When we lived apart, the one remaining strain was Ryder’s relationship with Jason. He would get a bit shy and didn’t know how to handle his emotions after not seeing his Dad for long periods of time. It didn’t take them long to pick up where they left off, but it was hard on both of them. It was also hard on Jason not to be around the kids on a regular basis. It was also lonely for Jason, whereas the boys kept me busy. He missed out on so much and it was hard to fill him in on where Ryder was with therapy. But I loved seeing Jason’s reaction to Ryder’s improvement - because I was with him all the time, it was harder for me to notice the big changes. As hard as it had been, we knew we made the right decision. Ryder’s psychologist was confident that he wouldn't need as many services and he would be able to attend a mainstream school. And she was right! He has been in a mainstream school for four years now! Of course, he has a lot of obstacles to overcome (as we all do!), but he is doing so well. It takes a village to raise a child, and everyone close to us has played a part in Ryder's success! We couldn't have done it without all the love and support surrounding our family.
Ryder is thriving. He is currently in a mainstream school. He loves his teachers, classmates and the resources that have been available to him. He continues to amaze us every day! He has an amazing support system… one we never could have imagined he would have. His peers continue to help him grow, and they learn so much from him as well. His friendships are beyond heartwarming, we are so grateful for how the kids in Ryder’s school care for him.
We love to share Ryder's story, extend support to other families and give back as much and whenever possible. Beyond our annual fundraising efforts, our latest initiative includes a collaboration with Calgary's own Local Laundry. Alongside the amazing team at Local Laundry, we created the Ryder's Crew sweater. We LOVE how it turned out, the design featuring the integrated heart & puzzle is so meaningful as a symbol for Autism, speaking to the idea of "until the pieces fit." It will be available online starting Thursday, March 14th, 2019 for a limited time.
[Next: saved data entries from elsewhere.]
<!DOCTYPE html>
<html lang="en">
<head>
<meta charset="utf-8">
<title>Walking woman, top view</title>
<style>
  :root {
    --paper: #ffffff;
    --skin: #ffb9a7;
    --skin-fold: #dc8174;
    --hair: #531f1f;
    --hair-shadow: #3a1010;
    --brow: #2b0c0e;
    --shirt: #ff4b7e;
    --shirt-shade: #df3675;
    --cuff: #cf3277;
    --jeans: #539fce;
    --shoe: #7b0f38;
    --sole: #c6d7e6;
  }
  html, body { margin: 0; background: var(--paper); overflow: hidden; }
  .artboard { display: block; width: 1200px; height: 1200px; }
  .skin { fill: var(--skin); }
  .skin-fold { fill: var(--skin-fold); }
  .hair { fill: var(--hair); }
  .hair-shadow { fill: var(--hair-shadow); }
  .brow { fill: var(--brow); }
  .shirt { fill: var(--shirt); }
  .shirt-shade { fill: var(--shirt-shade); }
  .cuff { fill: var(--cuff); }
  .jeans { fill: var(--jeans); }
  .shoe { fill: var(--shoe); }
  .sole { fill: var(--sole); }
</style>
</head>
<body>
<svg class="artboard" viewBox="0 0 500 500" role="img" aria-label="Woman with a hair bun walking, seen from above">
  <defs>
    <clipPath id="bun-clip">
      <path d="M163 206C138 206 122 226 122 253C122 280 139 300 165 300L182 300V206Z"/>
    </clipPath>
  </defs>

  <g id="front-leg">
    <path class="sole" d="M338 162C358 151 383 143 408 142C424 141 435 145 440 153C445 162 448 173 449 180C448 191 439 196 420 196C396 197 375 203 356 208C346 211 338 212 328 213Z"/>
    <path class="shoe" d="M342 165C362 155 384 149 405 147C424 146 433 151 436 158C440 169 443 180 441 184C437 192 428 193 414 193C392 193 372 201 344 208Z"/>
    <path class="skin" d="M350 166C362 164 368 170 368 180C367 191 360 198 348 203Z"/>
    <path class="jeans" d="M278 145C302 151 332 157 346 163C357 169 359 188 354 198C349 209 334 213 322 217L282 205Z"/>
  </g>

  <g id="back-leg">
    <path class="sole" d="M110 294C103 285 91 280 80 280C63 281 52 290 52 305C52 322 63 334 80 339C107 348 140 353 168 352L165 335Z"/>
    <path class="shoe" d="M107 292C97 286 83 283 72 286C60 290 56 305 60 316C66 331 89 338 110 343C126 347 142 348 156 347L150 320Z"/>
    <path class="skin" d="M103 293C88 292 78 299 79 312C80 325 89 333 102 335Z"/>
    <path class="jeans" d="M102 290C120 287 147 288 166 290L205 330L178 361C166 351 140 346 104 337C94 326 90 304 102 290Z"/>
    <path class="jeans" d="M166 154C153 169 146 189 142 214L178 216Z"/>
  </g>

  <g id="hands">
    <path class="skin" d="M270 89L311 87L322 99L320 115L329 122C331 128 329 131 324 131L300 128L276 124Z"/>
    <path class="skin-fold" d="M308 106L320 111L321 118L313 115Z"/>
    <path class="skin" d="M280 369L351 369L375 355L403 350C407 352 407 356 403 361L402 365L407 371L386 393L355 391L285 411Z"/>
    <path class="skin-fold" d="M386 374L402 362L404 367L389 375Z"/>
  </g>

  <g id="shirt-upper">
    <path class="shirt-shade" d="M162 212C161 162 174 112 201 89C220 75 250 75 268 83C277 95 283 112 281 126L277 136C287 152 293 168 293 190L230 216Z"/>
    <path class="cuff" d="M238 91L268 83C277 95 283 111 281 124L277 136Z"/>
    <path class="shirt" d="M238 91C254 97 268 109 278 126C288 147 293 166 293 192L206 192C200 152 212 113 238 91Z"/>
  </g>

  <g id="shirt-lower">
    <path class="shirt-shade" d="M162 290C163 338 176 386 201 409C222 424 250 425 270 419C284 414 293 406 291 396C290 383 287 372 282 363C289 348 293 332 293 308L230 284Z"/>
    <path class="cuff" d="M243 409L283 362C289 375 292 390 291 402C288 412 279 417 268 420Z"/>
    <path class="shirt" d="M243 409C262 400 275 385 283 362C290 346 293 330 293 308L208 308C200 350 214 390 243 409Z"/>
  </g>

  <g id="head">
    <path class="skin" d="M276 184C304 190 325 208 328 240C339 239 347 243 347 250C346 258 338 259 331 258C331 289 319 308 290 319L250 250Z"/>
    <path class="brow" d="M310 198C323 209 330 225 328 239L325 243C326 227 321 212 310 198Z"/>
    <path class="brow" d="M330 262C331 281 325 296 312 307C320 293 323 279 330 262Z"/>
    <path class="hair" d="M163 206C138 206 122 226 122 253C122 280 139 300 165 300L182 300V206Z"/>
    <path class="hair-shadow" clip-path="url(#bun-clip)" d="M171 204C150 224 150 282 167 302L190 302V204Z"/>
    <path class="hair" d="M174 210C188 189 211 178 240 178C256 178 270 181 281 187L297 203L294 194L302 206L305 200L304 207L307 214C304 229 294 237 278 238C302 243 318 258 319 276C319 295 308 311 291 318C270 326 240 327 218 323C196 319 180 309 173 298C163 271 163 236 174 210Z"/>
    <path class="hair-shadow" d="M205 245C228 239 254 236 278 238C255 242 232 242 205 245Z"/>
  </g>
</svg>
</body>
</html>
$25 from each of Ryder's Crew sold will be donated to our favourite local group, AAFS (Autism Aspergers Friendship Society of Calgary), with a goal of donating over $2,500 in total. AAFS is a great support system for people on the spectrum, and for me. My best part of AAFS is that they provide opportunities to socialize. AAFS plans outings, such as hockey games, lacrosse games, bowling, movies, camping. They make plays, have theme nights and really push each other to flourish. We are very fortunate that Ryder has friends, but it’s something that is not easy for people on the spectrum, but they get that at AAFS, and a sense of pride for having their own thing outside of their home! Socializing is SO important, and on top of it, they get to build their confidence in their interests.